§ Work to complete
Extract exactly and only the lines of the data below, starting at the line with "920Q1005 890 1024" and stopping after the final line.

§ The records
....
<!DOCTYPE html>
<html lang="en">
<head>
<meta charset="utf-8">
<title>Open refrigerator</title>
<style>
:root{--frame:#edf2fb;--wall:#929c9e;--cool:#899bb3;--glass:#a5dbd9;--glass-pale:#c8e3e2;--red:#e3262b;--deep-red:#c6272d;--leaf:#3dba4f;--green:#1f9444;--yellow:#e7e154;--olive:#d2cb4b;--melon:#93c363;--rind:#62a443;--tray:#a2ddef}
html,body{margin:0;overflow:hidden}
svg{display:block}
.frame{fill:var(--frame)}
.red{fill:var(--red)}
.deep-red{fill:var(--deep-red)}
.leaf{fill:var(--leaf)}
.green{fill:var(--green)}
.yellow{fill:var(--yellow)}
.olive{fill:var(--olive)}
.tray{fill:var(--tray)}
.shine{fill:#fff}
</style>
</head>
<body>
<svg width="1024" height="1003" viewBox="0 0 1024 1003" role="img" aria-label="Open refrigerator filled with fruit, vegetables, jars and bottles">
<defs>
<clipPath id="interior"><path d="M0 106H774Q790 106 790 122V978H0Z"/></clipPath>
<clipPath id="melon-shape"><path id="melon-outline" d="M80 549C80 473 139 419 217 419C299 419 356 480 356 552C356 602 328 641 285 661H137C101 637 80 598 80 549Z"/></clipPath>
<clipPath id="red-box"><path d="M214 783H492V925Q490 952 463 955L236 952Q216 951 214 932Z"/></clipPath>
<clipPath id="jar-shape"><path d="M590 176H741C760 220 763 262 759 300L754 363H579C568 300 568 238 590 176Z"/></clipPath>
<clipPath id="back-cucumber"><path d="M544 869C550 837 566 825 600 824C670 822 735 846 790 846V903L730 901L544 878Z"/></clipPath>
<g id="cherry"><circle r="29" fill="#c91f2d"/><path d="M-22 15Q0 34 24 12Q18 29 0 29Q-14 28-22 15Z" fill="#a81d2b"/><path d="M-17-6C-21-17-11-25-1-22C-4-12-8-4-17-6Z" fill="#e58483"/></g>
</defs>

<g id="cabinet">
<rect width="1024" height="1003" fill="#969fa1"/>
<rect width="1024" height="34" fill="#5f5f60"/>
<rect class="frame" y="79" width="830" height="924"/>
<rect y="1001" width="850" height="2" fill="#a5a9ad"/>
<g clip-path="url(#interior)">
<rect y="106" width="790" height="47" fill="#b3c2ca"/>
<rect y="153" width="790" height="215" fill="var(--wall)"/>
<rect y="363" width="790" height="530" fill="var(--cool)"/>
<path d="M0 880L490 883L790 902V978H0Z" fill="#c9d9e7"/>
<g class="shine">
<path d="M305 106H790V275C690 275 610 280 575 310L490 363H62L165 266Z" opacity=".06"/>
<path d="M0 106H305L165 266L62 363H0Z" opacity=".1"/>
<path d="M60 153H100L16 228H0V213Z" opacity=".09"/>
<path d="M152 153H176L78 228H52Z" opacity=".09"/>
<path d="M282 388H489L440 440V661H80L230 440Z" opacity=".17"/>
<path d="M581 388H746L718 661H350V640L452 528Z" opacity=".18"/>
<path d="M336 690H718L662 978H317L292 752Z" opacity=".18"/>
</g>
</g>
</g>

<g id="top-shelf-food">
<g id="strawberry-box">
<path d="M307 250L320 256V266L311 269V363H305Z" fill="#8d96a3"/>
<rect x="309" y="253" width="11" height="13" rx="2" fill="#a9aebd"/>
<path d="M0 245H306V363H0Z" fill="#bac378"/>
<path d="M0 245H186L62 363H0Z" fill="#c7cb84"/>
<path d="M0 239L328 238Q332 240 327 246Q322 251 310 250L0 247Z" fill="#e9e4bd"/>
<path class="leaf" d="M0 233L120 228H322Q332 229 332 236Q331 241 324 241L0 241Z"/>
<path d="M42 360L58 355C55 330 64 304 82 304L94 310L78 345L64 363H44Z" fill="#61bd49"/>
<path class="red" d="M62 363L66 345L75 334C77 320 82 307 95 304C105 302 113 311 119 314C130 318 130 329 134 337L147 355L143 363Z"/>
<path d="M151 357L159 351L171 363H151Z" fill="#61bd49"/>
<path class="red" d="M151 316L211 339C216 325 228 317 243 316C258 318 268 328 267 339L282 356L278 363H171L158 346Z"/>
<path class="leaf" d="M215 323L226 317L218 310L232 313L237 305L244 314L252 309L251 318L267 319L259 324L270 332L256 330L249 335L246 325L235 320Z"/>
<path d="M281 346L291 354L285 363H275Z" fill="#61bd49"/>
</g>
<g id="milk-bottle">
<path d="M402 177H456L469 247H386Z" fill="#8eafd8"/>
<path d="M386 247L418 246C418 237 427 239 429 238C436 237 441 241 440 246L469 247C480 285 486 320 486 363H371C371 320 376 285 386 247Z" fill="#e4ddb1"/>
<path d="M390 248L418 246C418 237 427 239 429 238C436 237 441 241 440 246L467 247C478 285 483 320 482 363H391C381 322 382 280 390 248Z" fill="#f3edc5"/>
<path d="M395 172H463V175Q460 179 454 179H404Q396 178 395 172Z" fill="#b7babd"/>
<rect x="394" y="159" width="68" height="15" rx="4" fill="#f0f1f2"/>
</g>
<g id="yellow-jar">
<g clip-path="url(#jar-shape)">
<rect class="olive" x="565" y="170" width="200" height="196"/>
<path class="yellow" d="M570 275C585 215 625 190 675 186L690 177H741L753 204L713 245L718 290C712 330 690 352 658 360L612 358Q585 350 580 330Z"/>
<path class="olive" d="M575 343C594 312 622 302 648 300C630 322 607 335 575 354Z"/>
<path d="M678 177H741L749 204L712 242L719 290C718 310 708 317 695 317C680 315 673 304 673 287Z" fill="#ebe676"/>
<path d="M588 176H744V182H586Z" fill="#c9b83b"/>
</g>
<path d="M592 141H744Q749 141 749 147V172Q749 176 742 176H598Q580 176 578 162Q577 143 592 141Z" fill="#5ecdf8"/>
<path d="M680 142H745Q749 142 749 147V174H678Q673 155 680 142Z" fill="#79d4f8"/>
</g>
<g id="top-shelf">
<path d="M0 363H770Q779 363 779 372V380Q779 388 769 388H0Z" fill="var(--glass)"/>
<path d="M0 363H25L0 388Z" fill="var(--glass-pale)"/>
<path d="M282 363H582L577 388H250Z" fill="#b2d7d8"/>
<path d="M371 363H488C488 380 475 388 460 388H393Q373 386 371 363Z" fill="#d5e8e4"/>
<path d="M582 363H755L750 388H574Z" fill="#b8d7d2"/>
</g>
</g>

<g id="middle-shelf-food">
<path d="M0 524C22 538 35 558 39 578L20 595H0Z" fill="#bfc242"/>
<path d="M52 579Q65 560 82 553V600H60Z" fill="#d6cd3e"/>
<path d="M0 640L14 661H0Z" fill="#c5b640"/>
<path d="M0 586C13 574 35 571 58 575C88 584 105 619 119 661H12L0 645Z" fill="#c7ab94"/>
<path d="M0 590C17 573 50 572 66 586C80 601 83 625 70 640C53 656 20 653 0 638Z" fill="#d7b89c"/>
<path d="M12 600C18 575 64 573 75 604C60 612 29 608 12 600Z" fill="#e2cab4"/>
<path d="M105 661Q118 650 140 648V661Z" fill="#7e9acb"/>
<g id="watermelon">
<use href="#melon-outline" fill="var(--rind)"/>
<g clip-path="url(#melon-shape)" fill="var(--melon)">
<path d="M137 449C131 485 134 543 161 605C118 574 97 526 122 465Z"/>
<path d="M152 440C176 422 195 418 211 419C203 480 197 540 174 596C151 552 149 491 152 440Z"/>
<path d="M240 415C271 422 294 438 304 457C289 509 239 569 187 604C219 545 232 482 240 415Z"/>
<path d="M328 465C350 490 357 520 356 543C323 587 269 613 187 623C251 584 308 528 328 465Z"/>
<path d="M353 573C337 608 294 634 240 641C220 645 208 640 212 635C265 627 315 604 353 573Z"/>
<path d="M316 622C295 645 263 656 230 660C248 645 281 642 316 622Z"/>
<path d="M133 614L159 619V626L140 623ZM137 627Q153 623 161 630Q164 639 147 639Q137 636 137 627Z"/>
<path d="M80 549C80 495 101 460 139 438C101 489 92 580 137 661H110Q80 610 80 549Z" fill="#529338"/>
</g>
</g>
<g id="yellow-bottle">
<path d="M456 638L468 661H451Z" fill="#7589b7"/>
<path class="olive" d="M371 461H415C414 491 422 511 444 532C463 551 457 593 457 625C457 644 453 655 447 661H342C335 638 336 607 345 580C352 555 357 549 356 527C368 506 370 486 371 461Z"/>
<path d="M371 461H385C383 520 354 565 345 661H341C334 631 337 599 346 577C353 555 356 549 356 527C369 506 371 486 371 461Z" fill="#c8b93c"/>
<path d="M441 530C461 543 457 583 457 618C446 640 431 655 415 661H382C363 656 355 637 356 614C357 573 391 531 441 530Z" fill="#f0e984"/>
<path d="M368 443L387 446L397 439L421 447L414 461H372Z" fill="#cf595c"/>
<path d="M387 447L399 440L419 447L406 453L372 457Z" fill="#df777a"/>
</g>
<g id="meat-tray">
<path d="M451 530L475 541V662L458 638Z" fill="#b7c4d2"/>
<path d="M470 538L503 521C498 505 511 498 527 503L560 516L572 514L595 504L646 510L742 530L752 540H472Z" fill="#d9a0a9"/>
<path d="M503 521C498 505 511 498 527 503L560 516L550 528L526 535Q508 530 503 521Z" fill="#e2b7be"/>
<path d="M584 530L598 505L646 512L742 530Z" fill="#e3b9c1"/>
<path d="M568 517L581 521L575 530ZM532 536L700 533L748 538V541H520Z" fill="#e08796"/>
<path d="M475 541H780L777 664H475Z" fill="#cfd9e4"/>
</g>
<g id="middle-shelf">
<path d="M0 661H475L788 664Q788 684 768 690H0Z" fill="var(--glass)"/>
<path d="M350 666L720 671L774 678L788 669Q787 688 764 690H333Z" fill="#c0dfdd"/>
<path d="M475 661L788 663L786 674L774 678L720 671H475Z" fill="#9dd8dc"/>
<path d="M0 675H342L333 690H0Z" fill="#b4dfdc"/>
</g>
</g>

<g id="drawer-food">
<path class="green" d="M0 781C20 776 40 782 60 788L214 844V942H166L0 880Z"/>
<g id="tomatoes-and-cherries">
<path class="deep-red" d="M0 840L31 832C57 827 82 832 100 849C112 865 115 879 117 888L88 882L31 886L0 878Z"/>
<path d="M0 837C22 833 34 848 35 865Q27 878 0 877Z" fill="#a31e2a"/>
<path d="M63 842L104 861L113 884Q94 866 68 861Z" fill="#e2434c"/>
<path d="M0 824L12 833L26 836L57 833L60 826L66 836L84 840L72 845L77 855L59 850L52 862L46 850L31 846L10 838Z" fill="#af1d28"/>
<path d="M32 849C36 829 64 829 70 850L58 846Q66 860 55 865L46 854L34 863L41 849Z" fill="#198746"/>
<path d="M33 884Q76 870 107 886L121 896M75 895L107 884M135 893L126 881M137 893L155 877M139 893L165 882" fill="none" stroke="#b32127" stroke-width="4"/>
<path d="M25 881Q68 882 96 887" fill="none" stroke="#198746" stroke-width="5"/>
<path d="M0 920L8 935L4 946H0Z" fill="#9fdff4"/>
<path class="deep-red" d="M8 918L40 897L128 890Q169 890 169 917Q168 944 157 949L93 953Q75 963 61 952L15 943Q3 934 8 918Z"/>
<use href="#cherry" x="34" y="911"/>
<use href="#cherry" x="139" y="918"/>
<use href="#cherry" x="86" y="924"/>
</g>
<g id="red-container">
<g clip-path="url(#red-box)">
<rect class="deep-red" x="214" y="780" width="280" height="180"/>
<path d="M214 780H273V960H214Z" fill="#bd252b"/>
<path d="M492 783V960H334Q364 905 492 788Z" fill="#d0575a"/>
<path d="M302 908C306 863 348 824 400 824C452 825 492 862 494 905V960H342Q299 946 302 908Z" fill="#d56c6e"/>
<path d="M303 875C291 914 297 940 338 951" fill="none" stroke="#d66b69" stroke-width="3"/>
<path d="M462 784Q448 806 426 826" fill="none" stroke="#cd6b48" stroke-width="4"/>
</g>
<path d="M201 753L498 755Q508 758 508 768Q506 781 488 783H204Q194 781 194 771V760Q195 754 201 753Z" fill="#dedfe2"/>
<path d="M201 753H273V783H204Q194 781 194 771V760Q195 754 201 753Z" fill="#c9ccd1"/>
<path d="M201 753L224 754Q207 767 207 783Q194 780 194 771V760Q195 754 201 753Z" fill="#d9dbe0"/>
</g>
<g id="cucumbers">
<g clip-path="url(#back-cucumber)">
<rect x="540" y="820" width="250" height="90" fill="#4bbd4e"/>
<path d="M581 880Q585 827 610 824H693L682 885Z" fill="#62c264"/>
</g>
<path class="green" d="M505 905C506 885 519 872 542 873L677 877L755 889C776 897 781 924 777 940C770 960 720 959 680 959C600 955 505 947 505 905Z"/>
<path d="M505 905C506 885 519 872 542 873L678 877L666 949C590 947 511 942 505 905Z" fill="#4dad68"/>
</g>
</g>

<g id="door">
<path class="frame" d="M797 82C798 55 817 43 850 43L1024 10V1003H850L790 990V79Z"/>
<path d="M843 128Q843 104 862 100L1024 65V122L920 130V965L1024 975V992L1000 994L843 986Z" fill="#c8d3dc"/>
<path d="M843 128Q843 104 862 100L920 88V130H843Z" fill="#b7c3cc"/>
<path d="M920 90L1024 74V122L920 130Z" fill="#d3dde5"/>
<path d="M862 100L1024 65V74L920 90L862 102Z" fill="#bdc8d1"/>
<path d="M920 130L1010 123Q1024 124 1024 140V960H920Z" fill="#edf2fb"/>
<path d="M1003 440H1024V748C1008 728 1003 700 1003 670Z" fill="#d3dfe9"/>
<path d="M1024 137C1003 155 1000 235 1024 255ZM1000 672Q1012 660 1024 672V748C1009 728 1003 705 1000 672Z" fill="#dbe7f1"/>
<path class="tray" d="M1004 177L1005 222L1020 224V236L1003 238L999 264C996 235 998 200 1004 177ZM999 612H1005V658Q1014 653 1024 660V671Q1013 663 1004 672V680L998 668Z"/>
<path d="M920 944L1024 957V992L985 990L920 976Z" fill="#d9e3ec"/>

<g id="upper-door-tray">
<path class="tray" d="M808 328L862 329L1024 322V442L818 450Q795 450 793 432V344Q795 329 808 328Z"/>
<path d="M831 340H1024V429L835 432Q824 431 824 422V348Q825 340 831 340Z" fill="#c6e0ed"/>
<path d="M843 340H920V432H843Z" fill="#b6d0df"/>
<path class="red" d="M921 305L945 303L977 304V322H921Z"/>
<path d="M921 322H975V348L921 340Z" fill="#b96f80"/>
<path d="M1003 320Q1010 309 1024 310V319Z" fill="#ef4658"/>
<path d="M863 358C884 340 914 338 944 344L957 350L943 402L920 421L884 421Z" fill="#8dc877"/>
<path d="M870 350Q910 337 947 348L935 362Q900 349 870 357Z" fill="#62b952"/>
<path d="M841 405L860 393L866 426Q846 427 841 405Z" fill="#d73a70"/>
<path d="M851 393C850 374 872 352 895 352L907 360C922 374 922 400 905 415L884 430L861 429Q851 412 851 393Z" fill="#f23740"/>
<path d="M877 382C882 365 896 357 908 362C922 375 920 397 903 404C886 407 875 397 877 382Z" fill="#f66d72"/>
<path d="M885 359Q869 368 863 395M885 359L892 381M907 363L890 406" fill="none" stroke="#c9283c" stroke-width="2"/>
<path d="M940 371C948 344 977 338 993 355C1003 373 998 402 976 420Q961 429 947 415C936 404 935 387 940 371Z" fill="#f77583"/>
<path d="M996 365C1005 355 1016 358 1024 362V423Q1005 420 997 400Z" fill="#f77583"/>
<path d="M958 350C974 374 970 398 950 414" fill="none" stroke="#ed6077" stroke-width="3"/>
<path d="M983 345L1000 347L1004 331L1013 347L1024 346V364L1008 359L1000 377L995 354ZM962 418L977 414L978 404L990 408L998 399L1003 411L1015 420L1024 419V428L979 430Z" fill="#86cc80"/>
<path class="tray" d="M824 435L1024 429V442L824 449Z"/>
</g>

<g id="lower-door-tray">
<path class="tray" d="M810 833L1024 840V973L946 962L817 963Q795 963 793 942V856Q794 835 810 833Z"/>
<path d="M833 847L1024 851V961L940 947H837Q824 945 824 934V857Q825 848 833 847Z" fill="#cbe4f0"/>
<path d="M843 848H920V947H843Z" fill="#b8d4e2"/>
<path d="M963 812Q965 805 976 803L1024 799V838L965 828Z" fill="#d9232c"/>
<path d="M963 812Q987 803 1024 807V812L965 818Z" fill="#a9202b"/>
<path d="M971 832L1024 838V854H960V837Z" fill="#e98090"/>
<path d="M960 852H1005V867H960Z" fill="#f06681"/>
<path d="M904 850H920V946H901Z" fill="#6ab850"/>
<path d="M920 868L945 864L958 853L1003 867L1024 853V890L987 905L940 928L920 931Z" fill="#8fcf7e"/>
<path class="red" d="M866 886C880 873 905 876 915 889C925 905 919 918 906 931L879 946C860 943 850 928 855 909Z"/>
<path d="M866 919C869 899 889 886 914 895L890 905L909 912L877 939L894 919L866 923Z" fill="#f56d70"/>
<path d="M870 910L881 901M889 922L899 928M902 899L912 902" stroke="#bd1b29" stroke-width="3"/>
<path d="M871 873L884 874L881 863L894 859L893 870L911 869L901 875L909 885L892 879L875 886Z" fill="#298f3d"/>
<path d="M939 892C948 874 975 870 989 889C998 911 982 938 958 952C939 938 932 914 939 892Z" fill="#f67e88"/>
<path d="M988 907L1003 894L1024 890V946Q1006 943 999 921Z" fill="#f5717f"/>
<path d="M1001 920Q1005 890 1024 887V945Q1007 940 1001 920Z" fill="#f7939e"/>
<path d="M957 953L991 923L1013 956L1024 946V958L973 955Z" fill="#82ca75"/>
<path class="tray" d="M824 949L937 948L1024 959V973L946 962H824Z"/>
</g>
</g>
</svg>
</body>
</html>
....
§ Expected answer
<path d="M1001 920Q1005 890 1024 887V945Q1007 940 1001 920Z" fill="#f7939e"/>
<path d="M957 953L991 923L1013 956L1024 946V958L973 955Z" fill="#82ca75"/>
<path class="tray" d="M824 949L937 948L1024 959V973L946 962H824Z"/>
</g>
</g>
</svg>
</body>
</html>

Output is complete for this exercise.